When we say that patient navigation and case management is an integrative and end-to-end process, we mean that it goes beyond a 90-day rehabilitation stay or the end of a chemotherapy regimen. An effective patient navigator needs to set their patients up for lasting success before inpatient treatments have come to an end. Patients must have powerful resources in place to advocate for themselves and see to their own additional needs once the need for day-to-day case management has ended. If a case manager fails to do this, it means that their services have not truly been end-to-end, and they have therefore failed to live up to the definition of patient management we explored above.
A Brief History of Patient Navigation
The patient navigation model emerged as an answer to this crisis in healthcare accessibility. As the medical care landscape in the United States became more complex and specialized, the need for laypeople to have experienced, well-trained assistance navigating the process of seeking and receiving medical care increased. The first programs were designed to increase access to healthcare and promote early diagnosis of serious health issues.
In their 2011 work, Freeman and Rodriguez frame patient navigation as a “community-based service delivery intervention.” That they front-loaded their definition with the term “community-based” speaks to the fact that the most successful outcomes are not usually those that consist of a private relationship between a navigator and a patient. Family members, caregivers, loved ones, medical specialists, and even employers should all be integral pieces of the patient navigation and case management processes. “Community-based” also refers to the fact that navigation services may be targeted towards particular communities (for example, communities with low levels of health insurance coverage).
Patient navigation programs, much like medicine itself, have become more sophisticated and specialized in the ensuing years. Today, the scope of patient navigation goes well beyond connecting low-income communities with cancer care. Patient navigators today are an end-to-end resource, participating in every aspect of care from prevention to detection and diagnosis, to treatment, right on through end-of-life care, and support for survivors.
Patient navigation and case management services can address many common barriers to care, particularly for low-income communities.
These may include:
- Financial issues
- Lack of health insurance (or “under-insurance,” such as budget plans with prohibitive co-pays and deductibles)
- Language barriers or patients who do not speak English who are seeking care in predominantly English-speaking communities

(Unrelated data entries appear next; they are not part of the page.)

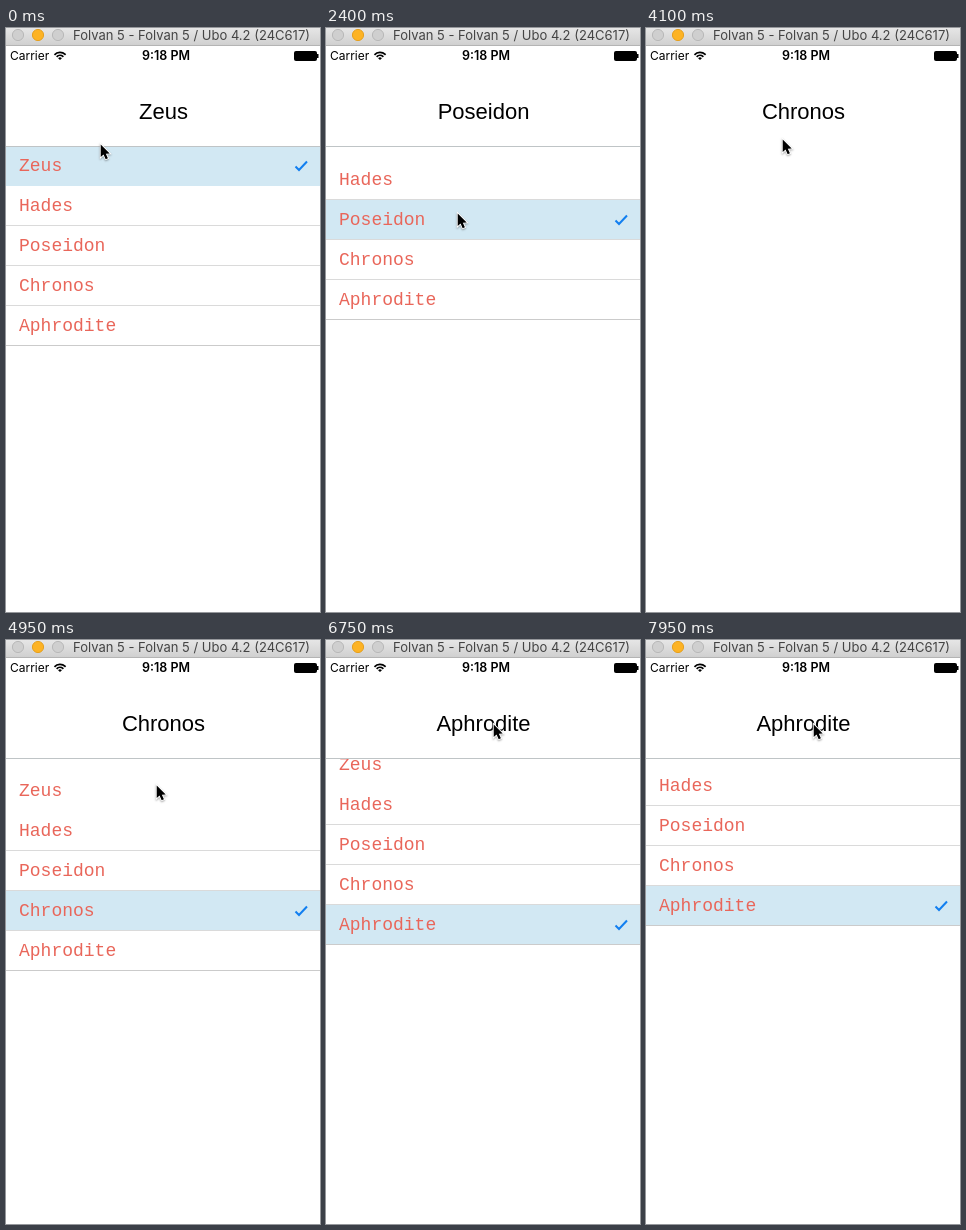
An HTML page with a canvas for the animation above (8000 ms loop, 314 px wide and 584 px high).

```html
<!DOCTYPE html>
<html lang="en">
<head>
<meta charset="utf-8">
<title>Dropdown menu</title>
<style>
  html, body { margin: 0; width: 100%; height: 100%; overflow: hidden; background: #fff; }
  canvas { display: block; }
</style>
</head>
<body>
<canvas id="stage" width="314" height="584"></canvas>
<script>
const ctx = document.getElementById('stage').getContext('2d');
const WIDTH = 314, HEIGHT = 584, LOOP = 8000;
const MENU_TOP = 118, ROW = 40;
const items = ['Zeus', 'Hades', 'Poseidon', 'Chronos', 'Aphrodite'];
const MENU_HEIGHT = items.length * ROW;

// Each close may pick a row; each open springs the list down.
const events = [
  { at: -2000, open: true, pick: 0 },
  { at: 870, open: false },
  { at: 1462, open: true },
  { at: 2333, open: false, pick: 2 },
  { at: 3068, open: true },
  { at: 3770, open: false, pick: 3 },
  { at: 4587, open: true },
  { at: 5722, open: false, pick: 4 },
  { at: 6589, open: true },
  { at: 7246, open: false },
  { at: 7807, open: true }
];

// Pointer tip: time, x, y
const pointer = [
  [0, 94, 116], [150, 94, 116], [700, 159, 85], [1550, 159, 85],
  [2150, 131, 206], [2325, 131, 204], [2400, 131, 185], [2750, 160, 85],
  [3150, 160, 85], [3600, 135, 256], [3770, 135, 256], [4100, 136, 111],
  [4300, 160, 85], [4700, 160, 85], [5400, 127, 291], [5730, 127, 289],
  [5950, 127, 276], [6400, 167, 84], [8000, 167, 84]
];

const smooth = p => p * p * (3 - 2 * p);

function spring(t) {
  const damping = 0.517, peak = 263;
  const phase = Math.PI * t / peak;
  const ratio = damping / Math.sqrt(1 - damping * damping);
  return Math.exp(-ratio * phase) * (Math.cos(phase) + ratio * Math.sin(phase));
}

function menuState(t) {
  let last, selected;
  for (const e of events) {
    if (e.at > t) break;
    last = e;
    selected = e.pick ?? selected;
  }
  const age = t - last.at;
  const hidden = last.open ? spring(age) : smooth(Math.min(1, age / 300));
  return { offset: -MENU_HEIGHT * hidden, selected };
}

function pointerAt(t) {
  const i = pointer.findIndex(k => k[0] > t);
  const [t0, x0, y0] = pointer[i - 1], [t1, x1, y1] = pointer[i];
  const p = smooth((t - t0) / (t1 - t0));
  return [x0 + (x1 - x0) * p, y0 + (y1 - y0) * p];
}

function rect(x, y, w, h, color) {
  ctx.fillStyle = color;
  ctx.fillRect(x, y, w, h);
}

function text(value, x, y, font, color, align = 'left') {
  ctx.font = font;
  ctx.fillStyle = color;
  ctx.textAlign = align;
  ctx.fillText(value, x, y);
}

function polyline(points) {
  ctx.beginPath();
  points.forEach(([x, y]) => ctx.lineTo(x, y));
}

function drawTitleBar() {
  const shade = ctx.createLinearGradient(0, 0, 0, 17);
  shade.addColorStop(0, '#e6e6e6');
  shade.addColorStop(1, '#d0d0d0');
  rect(0, 0, WIDTH, 17, shade);
  rect(0, 17, WIDTH, 1, '#b4b4b4');
  [['#cfcfcf', '#b8b8b8'], ['#fdb324', '#e5a01f'], ['#cfcfcf', '#b8b8b8']].forEach(([fill, edge], i) => {
    ctx.beginPath();
    ctx.arc(12 + 20 * i, 7, 5.6, 0, 2 * Math.PI);
    ctx.fillStyle = fill;
    ctx.fill();
    ctx.strokeStyle = edge;
    ctx.lineWidth = 1;
    ctx.stroke();
  });
  text('Folvan 5 - Folvan 5 / Ubo 4.2 (24C617)', 185.5, 12, '13px Inter, sans-serif', '#444', 'center');
}

function drawStatusBar() {
  text('Carrier', 4, 32, '12px Inter, sans-serif', '#000');
  text('9:18 PM', 160, 32, '600 12.5px Inter, sans-serif', '#000', 'center');

  ctx.strokeStyle = '#000';
  ctx.lineWidth = 1.7;
  for (const r of [4.6, 7.6]) {
    ctx.beginPath();
    ctx.arc(54, 32, r, -Math.PI * 0.76, -Math.PI * 0.24);
    ctx.stroke();
  }
  ctx.beginPath();
  ctx.moveTo(54, 32);
  ctx.arc(54, 32, 2.6, -Math.PI * 0.76, -Math.PI * 0.24);
  ctx.fillStyle = '#000';
  ctx.fill();

  ctx.beginPath();
  ctx.roundRect(288, 23, 23, 10, 2);
  ctx.fill();
  rect(311, 26, 1.5, 4, '#000');
}

function drawMenu({ offset, selected }) {
  if (offset <= -MENU_HEIGHT + 0.5) return;
  ctx.save();
  ctx.beginPath();
  ctx.rect(0, MENU_TOP, WIDTH, HEIGHT - MENU_TOP);
  ctx.clip();
  ctx.translate(0, MENU_TOP + Math.round(offset));
  items.forEach((name, i) => {
    const y = i * ROW;
    if (i === selected) {
      rect(0, y, WIDTH, ROW, '#d2e8f3');
      polyline([[289.5, y + 20.5], [293, y + 24], [301, y + 15.5]]);
      ctx.strokeStyle = '#127ff0';
      ctx.lineWidth = 2;
      ctx.stroke();
    }
    text(name, 13, y + 25, '18px "Liberation Mono", monospace', '#e9665a');
    if (i > 0) rect(0, y + ROW - 1, WIDTH, 1, i === items.length - 1 ? '#cbcbcb' : '#dadada');
  });
  ctx.restore();
  rect(0, MENU_TOP, WIDTH, 1, '#bfc4c6');
}

function drawPointer([x, y]) {
  ctx.save();
  ctx.translate(Math.round(x) + 0.7, Math.round(y) + 0.5);
  ctx.scale(0.9, 0.9);
  polyline([[0, 0], [0, 14], [3.2, 11], [5.5, 16.3], [8, 15.2], [5.7, 10.2], [10, 10]]);
  ctx.closePath();
  ctx.shadowColor = 'rgba(0,0,0,.35)';
  ctx.shadowBlur = 2;
  ctx.shadowOffsetY = 1;
  ctx.strokeStyle = '#fff';
  ctx.lineWidth = 2;
  ctx.stroke();
  ctx.shadowColor = 'transparent';
  ctx.fillStyle = '#000';
  ctx.fill();
  ctx.restore();
}

function draw(now) {
  const t = now % LOOP;
  const state = menuState(t);
  rect(0, 0, WIDTH, HEIGHT, '#fff');
  drawTitleBar();
  drawStatusBar();
  text(items[state.selected], 157.5, 91, '22px "Liberation Sans", sans-serif', '#000', 'center');
  drawMenu(state);
  drawPointer(pointerAt(t));
}

const start = performance.now();
function tick() {
  draw(performance.now() - start);
  requestAnimationFrame(tick);
}
tick();
</script>
</body>
</html>
```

- Communication barriers related to patients being unfamiliar or uncomfortable with medical terminology can occur when someone might feel they don’t know the right words to talk about their condition and become embarrassed to seek care at all.

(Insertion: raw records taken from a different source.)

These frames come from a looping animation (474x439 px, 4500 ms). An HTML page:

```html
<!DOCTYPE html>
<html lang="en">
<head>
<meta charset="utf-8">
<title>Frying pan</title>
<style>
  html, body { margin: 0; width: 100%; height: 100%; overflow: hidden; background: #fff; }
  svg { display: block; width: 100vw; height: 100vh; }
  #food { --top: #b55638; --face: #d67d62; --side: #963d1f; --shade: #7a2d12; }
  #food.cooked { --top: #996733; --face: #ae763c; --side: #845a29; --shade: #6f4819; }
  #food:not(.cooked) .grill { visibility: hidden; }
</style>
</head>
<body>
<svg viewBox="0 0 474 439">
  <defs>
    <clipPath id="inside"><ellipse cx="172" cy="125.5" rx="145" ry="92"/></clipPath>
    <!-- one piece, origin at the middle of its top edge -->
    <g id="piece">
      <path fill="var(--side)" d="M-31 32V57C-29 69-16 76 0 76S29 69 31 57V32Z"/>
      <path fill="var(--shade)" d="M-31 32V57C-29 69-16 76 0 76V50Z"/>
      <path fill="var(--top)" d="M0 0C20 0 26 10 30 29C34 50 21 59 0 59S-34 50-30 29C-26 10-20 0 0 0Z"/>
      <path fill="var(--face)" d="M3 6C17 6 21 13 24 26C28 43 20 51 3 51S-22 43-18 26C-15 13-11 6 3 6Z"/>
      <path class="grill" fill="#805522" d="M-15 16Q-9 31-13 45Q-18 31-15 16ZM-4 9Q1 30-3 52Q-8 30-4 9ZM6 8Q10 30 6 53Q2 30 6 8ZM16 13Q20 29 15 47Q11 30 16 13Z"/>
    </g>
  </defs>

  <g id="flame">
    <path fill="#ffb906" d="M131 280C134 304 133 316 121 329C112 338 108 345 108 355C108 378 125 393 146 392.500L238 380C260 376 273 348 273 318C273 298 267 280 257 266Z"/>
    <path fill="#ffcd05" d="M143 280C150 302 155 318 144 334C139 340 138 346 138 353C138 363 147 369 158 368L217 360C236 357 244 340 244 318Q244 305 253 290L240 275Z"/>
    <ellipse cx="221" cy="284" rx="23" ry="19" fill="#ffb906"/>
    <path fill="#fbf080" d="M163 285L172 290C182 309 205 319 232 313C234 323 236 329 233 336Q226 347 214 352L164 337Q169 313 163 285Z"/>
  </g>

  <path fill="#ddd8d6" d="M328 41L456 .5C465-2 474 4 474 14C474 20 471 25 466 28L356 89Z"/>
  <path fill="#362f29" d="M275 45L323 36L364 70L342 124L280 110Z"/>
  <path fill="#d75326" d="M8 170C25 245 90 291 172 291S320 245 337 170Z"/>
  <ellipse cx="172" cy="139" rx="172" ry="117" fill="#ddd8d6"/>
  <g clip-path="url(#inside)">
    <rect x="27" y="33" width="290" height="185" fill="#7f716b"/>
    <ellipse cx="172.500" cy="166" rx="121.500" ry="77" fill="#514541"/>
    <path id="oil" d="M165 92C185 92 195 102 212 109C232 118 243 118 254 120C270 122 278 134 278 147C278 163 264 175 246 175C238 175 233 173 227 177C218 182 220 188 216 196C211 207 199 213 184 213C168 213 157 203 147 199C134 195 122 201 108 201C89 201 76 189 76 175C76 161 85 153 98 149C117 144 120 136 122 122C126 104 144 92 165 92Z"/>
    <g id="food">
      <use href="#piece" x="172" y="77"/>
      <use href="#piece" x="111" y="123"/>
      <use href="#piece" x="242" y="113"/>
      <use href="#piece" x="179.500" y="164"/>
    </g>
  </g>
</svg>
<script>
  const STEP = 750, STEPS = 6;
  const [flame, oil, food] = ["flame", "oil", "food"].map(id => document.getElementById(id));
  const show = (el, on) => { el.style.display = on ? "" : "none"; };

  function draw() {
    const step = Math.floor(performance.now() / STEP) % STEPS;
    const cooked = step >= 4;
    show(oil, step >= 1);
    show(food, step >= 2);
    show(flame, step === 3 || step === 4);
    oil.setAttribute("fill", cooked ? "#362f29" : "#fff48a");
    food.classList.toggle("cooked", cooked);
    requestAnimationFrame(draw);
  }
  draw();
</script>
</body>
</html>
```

- Mistrust or misunderstanding of the medical care system
- Emotional barriers, including fear of hospitals due to past experiences
Apogee System Consultants: A Trusted Partner for the Patient Navigation Space
Patient navigation services are crucial for many patients going through complex medical conditions. If you’re operating in the healthcare space, patient navigation and case management are essential components for ensuring every potential patient in your footprint receives access to the services you provide. However, you don’t want to implement this critical service alone.